Go through the data below and gather each line containing "border".

(Records to use)

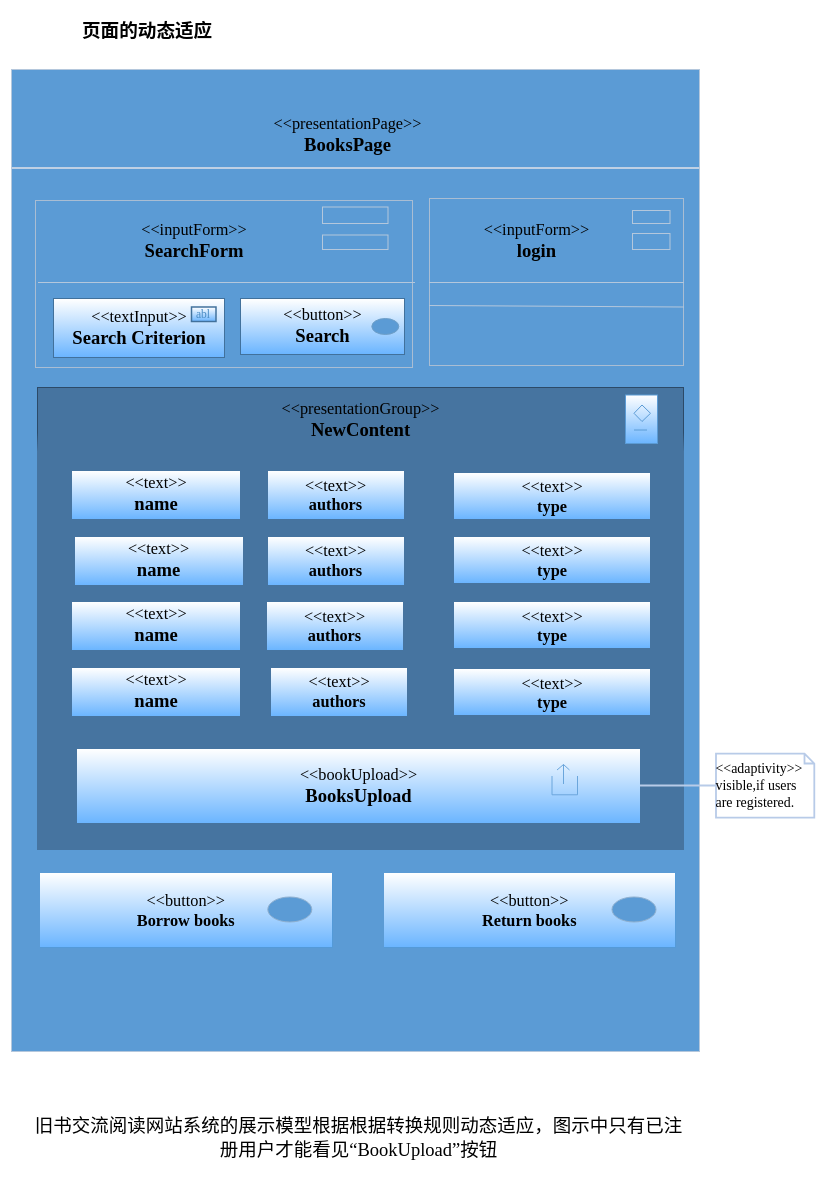
<!DOCTYPE html>
<html lang="zh-CN">
<head>
<meta charset="utf-8">
<title>页面的动态适应</title>
<style>
:root {
  --page: #5b9bd5;
  --group: #4674a0;
  --group-edge: #2c4a68;
  --outline: #b4c7dc;
  --node-top: #ffffff;
  --node-bottom: #6bb5ff;
  --node-edge: #41719c;
  --note-edge: #b8cbe8;
  --ink: #000000;
}
* { box-sizing: border-box; margin: 0; padding: 0; }
html, body { width: 825px; height: 1200px; overflow: hidden; background: #fff; }
body {
  position: relative;
  color: var(--ink);
  font-family: "Liberation Serif", "Noto Sans CJK SC", serif;
  font-size: 16.3px;
}
h1 {
  position: absolute; left: 82px; top: 18px;
  font-size: 18.6px; line-height: 26px; font-weight: 700; white-space: nowrap;
}
.node, .frame, .symbols { position: absolute; }

/* stereotype over element name */
.label { text-align: center; white-space: nowrap; }
.label span, .label b { display: block; line-height: 21px; }
.label b { font-size: 18.6px; line-height: 22px; }
.label.small span, .label.small b { line-height: 19.5px; }
.label.small b { font-size: 16.3px; }

.page { left: 11px; top: 69px; width: 689px; height: 983px; background: var(--page); border: 1px solid var(--outline); }
.page-header { height: 99px; padding: 43px 16px 0 0; border-bottom: 2px solid #bfd0e4; }

.form { border: 1px solid #a9bdd3; }
.search-form { left: 35px; top: 200px; width: 378px; height: 168px; padding: 18px 60px 0 0; }
.login-form { left: 429px; top: 198px; width: 255px; height: 168px; padding: 20px 40px 0 0; }

.node { background: linear-gradient(var(--node-top), var(--node-bottom)); }
.control { border: 1.5px solid var(--node-edge); }
.search-criterion { left: 53px; top: 298px; width: 172px; height: 60px; padding-top: 7px; }
.search-button { left: 240px; top: 298px; width: 165px; height: 57px; padding-top: 5px; }

.new-content { left: 37px; top: 387px; width: 647px; height: 463px; background: var(--group); }
.group-header {
  height: 64px; padding-top: 10px;
  border: 1.5px solid; border-bottom: 0;
  border-image: linear-gradient(var(--group-edge) 70%, var(--group)) 1;
}
.records {
  position: absolute; left: 35px; top: 84px;
  display: grid; grid-template-columns: 168px 136px 196px; grid-auto-rows: 48px;
  column-gap: 27.5px; row-gap: 17.6px;
}
.records .type { margin-left: 23px; }
.records .node { position: relative; height: 48px; padding-top: 1px; }
.records .small { padding-top: 4.5px; }
.records .type { height: 46px; margin: 0 -23px 0 23px; }
.records .lower { top: 1.5px; }
.records .nudge { left: 2.5px; }
.records .nudge-back { left: -1px; }
.records .nudge-far { left: 3.5px; }

.books-upload { left: 77px; top: 749px; width: 563px; height: 74px; padding-top: 15px; }
.actions { position: absolute; left: 40px; top: 873px; display: flex; gap: 51px; }
.actions .node { position: static; width: 292.5px; height: 75px; padding-top: 18px; border: solid #549ad8; border-width: 0 1px 1px 0; }

.symbols { left: 0; top: 0; fill: none; }
.note { position: absolute; left: 715.5px; top: 760px; font-size: 13.9px; line-height: 17.1px; white-space: nowrap; }
.caption {
  position: absolute; left: 20px; top: 1115px; width: 677px;
  text-align: center; font-size: 18.5px; line-height: 23.5px; white-space: nowrap;
}
</style>
</head>
<body>
<h1>页面的动态适应</h1>

<section class="frame page">
  <header class="page-header label"><span>&lt;&lt;presentationPage&gt;&gt;</span><b>BooksPage</b></header>
</section>

<section class="frame form search-form label"><span>&lt;&lt;inputForm&gt;&gt;</span><b>SearchForm</b></section>
<section class="frame form login-form label"><span>&lt;&lt;inputForm&gt;&gt;</span><b>login</b></section>
<div class="node control search-criterion label"><span>&lt;&lt;textInput&gt;&gt;</span><b>Search Criterion</b></div>
<div class="node control search-button label"><span>&lt;&lt;button&gt;&gt;</span><b>Search</b></div>

<section class="frame new-content">
  <header class="group-header label"><span>&lt;&lt;presentationGroup&gt;&gt;</span><b>NewContent</b></header>
  <div class="records">
    <div class="node label"><span>&lt;&lt;text&gt;&gt;</span><b>name</b></div>
    <div class="node label small"><span>&lt;&lt;text&gt;&gt;</span><b>authors</b></div>
    <div class="node label small type lower"><span>&lt;&lt;text&gt;&gt;</span><b>type</b></div>

    <div class="node label nudge"><span>&lt;&lt;text&gt;&gt;</span><b>name</b></div>
    <div class="node label small"><span>&lt;&lt;text&gt;&gt;</span><b>authors</b></div>
    <div class="node label small type"><span>&lt;&lt;text&gt;&gt;</span><b>type</b></div>

    <div class="node label"><span>&lt;&lt;text&gt;&gt;</span><b>name</b></div>
    <div class="node label small nudge-back"><span>&lt;&lt;text&gt;&gt;</span><b>authors</b></div>
    <div class="node label small type"><span>&lt;&lt;text&gt;&gt;</span><b>type</b></div>

    <div class="node label"><span>&lt;&lt;text&gt;&gt;</span><b>name</b></div>
    <div class="node label small nudge-far"><span>&lt;&lt;text&gt;&gt;</span><b>authors</b></div>
    <div class="node label small type lower"><span>&lt;&lt;text&gt;&gt;</span><b>type</b></div>
  </div>
</section>

<div class="node books-upload label"><span>&lt;&lt;bookUpload&gt;&gt;</span><b>BooksUpload</b></div>

<div class="actions">
  <div class="node label small"><span>&lt;&lt;button&gt;&gt;</span><b>Borrow books</b></div>
  <div class="node label small"><span>&lt;&lt;button&gt;&gt;</span><b>Return books</b></div>
</div>

<svg class="symbols" width="825" height="1200" viewBox="0 0 825 1200" aria-hidden="true">
  <defs>
    <linearGradient id="node-fill" x2="0" y2="1">
      <stop offset="0" stop-color="#fff"/><stop offset="1" stop-color="#6bb5ff"/>
    </linearGradient>
    <ellipse id="button-mark" rx="22" ry="12.5" fill="#5b9bd5" stroke="#8fb0d0"/>
  </defs>
  <g class="form-lines" stroke="#b4c7dc">
    <path d="M38 282.5H415M429 282.5H684M429 305.5L684 307"/>
    <rect x="322.5" y="207" width="65.5" height="16.5"/>
    <rect x="322.5" y="235" width="65.5" height="14.5"/>
    <rect x="632.5" y="210.5" width="37.5" height="13"/>
    <rect x="632.5" y="233.5" width="37.5" height="16"/>
  </g>
  <g class="text-input-mark">
    <rect x="191.5" y="307" width="24.5" height="14.5" fill="url(#node-fill)" stroke="#41719c" stroke-width="1.5"/>
    <text x="203" y="318" font-size="11.5" text-anchor="middle" fill="#4a8cc4">abl</text>
  </g>
  <ellipse cx="385.3" cy="326.5" rx="13.5" ry="8" fill="#5b9bd5" stroke="#6f9fc8"/>
  <g class="group-mark" stroke="#5b9bd5">
    <rect x="625.5" y="395" width="32" height="48.5" fill="url(#node-fill)"/>
    <path d="M642 405L650.5 413.3L642 421.5L634 413.3ZM634 430H647"/>
  </g>
  <path class="upload-mark" d="M552 776V794.8H577.5V776M563.5 784V764.5M557 770L563.5 764.5L569.5 770" stroke="#6ba6dc"/>
  <use href="#button-mark" x="289.8" y="909.5"/>
  <use href="#button-mark" x="634" y="909.5"/>
  <g class="note-outline" stroke="#b8cbe8" stroke-width="1.8">
    <path d="M640 785.5H716"/>
    <path d="M716 753.7H804.5L814.3 763.5V817.7H716ZM804.5 753.7V763.5H814.3"/>
  </g>
</svg>

<p class="note">&lt;&lt;adaptivity&gt;&gt;<br>visible,if users<br>are registered.</p>

<p class="caption">旧书交流阅读网站系统的展示模型根据根据转换规则动态适应，图示中只有已注<br>册用户才能看见“BookUpload”按钮</p>
</body>
</html>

(End Records to use)

*Expected output*:
* { box-sizing: border-box; margin: 0; padding: 0; }
.page { left: 11px; top: 69px; width: 689px; height: 983px; background: var(--page); border: 1px solid var(--outline); }
.page-header { height: 99px; padding: 43px 16px 0 0; border-bottom: 2px solid #bfd0e4; }
.form { border: 1px solid #a9bdd3; }
.control { border: 1.5px solid var(--node-edge); }
  border: 1.5px solid; border-bottom: 0;
  border-image: linear-gradient(var(--group-edge) 70%, var(--group)) 1;
.actions .node { position: static; width: 292.5px; height: 75px; padding-top: 18px; border: solid #549ad8; border-width: 0 1px 1px 0; }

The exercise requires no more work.